::: DATASET

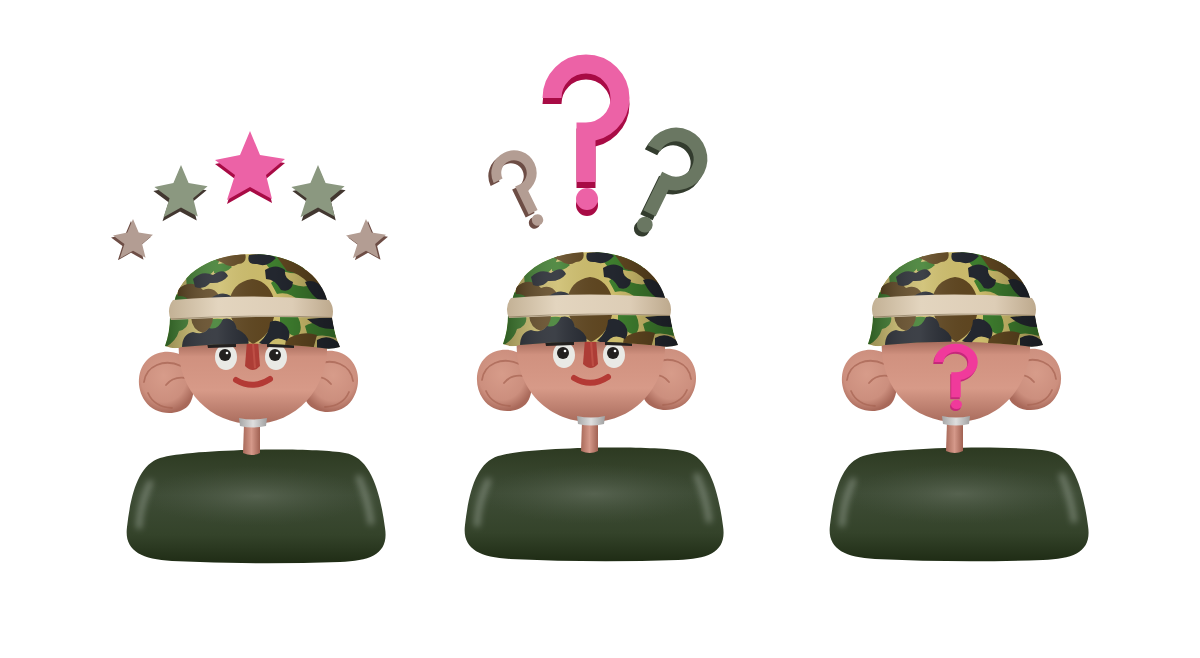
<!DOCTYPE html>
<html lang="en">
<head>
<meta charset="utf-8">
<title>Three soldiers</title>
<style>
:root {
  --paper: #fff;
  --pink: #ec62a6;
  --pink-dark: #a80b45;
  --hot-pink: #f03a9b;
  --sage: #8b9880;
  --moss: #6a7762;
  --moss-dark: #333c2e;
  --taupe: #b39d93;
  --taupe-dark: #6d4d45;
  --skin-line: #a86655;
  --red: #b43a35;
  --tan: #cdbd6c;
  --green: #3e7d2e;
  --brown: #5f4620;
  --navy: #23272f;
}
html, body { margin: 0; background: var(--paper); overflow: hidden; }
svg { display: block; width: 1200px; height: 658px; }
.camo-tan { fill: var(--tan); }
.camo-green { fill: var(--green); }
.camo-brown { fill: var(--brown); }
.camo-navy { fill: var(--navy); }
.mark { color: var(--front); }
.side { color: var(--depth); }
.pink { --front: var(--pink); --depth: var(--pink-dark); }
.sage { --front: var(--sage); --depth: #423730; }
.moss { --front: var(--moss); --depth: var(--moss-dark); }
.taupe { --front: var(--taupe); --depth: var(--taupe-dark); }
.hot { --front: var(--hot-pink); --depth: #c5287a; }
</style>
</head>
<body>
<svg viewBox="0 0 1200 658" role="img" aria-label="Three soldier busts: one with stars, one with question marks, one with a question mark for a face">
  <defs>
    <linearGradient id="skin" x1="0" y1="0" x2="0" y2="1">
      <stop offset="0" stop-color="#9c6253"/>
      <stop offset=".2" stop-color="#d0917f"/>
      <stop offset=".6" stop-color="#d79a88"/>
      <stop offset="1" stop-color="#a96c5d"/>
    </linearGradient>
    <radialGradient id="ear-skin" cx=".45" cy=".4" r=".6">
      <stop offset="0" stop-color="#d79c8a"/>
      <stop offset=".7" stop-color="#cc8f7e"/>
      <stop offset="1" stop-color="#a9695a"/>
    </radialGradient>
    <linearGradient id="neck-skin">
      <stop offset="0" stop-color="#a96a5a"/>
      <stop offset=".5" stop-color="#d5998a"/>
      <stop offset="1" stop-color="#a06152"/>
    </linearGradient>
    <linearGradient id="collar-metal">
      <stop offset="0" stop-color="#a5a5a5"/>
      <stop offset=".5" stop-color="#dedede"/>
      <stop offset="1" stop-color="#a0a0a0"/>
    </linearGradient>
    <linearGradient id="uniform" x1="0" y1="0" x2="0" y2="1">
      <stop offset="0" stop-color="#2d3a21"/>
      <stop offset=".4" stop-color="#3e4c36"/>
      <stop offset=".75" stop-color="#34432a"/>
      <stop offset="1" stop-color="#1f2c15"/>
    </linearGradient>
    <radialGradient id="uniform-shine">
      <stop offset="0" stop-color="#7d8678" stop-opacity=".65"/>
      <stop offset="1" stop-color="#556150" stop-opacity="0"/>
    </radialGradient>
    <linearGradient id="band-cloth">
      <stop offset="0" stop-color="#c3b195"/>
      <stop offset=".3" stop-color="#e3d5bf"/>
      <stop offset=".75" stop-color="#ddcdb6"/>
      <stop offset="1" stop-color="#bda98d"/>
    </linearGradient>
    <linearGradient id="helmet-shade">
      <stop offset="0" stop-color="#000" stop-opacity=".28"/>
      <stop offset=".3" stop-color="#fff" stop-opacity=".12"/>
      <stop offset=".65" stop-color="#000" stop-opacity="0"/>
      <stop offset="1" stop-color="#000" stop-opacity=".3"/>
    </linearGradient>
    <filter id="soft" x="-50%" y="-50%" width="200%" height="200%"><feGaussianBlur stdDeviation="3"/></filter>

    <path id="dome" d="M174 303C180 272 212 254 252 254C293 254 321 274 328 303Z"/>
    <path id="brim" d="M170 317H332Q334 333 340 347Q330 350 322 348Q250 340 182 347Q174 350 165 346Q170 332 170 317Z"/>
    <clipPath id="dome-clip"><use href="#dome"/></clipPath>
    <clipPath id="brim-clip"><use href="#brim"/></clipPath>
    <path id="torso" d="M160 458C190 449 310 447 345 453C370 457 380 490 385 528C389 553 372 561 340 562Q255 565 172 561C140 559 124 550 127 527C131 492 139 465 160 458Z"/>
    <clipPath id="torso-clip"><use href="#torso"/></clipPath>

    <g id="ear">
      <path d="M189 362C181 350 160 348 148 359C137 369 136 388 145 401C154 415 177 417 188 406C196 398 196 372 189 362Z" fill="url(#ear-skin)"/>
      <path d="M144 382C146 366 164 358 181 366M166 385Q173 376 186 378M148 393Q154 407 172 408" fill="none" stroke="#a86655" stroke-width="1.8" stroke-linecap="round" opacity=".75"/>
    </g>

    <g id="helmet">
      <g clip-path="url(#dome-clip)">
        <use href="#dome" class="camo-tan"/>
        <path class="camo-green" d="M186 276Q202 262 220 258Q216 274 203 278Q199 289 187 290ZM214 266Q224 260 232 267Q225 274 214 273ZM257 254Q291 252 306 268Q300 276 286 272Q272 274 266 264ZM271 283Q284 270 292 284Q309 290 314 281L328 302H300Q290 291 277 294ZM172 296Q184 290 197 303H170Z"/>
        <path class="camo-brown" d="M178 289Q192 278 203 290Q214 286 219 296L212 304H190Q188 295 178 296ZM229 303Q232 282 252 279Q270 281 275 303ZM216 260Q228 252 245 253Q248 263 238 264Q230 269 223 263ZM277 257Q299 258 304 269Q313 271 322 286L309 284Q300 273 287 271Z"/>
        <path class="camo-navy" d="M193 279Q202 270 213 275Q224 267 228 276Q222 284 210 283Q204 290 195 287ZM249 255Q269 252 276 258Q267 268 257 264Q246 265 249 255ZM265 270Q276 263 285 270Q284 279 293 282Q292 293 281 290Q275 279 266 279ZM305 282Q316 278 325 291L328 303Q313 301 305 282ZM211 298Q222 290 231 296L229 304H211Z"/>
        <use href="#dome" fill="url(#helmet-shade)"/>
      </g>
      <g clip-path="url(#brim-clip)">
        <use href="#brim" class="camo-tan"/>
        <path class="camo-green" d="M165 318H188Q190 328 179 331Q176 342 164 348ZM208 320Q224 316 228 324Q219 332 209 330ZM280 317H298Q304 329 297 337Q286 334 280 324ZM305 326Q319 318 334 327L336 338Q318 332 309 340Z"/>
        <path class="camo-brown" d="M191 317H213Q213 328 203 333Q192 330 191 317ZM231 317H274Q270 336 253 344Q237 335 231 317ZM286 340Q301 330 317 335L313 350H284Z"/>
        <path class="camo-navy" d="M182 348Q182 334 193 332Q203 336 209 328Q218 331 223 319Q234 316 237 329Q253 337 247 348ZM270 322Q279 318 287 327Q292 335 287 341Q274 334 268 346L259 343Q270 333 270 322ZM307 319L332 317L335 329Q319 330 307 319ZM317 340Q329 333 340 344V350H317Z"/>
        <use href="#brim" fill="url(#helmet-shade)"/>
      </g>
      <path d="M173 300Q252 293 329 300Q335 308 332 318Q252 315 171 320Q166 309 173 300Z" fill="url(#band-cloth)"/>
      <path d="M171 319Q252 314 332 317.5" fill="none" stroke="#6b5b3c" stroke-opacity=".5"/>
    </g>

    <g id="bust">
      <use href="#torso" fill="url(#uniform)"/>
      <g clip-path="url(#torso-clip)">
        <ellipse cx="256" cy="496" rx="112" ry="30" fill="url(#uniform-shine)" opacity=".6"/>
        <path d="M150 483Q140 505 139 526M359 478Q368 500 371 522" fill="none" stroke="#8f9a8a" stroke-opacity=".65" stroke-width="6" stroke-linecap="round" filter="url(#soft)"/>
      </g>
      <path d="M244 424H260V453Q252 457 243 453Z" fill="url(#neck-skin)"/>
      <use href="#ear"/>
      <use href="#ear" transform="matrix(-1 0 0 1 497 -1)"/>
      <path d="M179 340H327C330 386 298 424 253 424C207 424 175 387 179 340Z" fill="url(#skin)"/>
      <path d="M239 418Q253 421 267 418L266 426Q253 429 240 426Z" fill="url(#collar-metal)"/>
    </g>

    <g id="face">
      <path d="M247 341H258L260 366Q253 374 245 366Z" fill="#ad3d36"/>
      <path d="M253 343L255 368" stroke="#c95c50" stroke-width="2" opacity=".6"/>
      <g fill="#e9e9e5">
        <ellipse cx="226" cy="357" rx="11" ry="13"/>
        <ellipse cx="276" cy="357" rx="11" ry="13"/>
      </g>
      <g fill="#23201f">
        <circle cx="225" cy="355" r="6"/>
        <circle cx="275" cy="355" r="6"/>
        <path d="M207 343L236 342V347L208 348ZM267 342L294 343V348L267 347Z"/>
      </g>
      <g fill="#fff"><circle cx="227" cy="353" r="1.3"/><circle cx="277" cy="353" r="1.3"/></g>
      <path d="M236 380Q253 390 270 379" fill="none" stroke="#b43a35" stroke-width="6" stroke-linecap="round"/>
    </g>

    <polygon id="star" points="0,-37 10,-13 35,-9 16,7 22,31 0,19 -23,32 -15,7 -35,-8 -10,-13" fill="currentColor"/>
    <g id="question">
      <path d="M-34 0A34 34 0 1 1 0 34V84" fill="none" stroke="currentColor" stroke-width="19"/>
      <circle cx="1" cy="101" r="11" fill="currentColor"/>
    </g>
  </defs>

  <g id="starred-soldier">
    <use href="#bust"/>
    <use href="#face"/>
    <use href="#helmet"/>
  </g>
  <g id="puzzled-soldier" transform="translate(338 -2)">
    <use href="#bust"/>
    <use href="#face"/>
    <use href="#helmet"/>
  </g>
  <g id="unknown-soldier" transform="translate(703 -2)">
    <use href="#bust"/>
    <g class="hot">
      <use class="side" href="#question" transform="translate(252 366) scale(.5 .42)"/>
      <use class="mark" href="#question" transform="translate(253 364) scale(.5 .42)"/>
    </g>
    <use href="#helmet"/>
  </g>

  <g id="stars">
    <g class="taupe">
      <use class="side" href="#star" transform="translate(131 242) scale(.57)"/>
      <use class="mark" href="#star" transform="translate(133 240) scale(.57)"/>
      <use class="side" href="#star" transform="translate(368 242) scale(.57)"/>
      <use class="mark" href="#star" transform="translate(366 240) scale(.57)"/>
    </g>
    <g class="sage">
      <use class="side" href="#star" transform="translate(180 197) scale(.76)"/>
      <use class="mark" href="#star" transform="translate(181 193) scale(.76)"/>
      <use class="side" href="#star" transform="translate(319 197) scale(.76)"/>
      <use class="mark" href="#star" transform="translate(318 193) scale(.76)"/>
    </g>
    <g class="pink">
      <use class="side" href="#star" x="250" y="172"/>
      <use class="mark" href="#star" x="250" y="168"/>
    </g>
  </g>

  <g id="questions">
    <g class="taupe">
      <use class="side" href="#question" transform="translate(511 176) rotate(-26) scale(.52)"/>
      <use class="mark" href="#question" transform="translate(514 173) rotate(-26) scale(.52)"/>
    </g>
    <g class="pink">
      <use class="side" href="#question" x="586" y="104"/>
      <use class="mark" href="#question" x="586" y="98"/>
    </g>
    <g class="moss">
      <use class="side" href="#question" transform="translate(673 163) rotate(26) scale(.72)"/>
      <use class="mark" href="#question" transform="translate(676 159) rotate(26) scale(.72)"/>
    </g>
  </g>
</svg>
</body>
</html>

::::::

■ WORK REQUIRED
Once you have identified the lines above that contain "side", copy each of them.

■ RESULT OF THIS TASK
.side { color: var(--depth); }
      <use class="side" href="#question" transform="translate(252 366) scale(.5 .42)"/>
      <use class="side" href="#star" transform="translate(131 242) scale(.57)"/>
      <use class="side" href="#star" transform="translate(368 242) scale(.57)"/>
      <use class="side" href="#star" transform="translate(180 197) scale(.76)"/>
      <use class="side" href="#star" transform="translate(319 197) scale(.76)"/>
      <use class="side" href="#star" x="250" y="172"/>
      <use class="side" href="#question" transform="translate(511 176) rotate(-26) scale(.52)"/>
      <use class="side" href="#question" x="586" y="104"/>
      <use class="side" href="#question" transform="translate(673 163) rotate(26) scale(.72)"/>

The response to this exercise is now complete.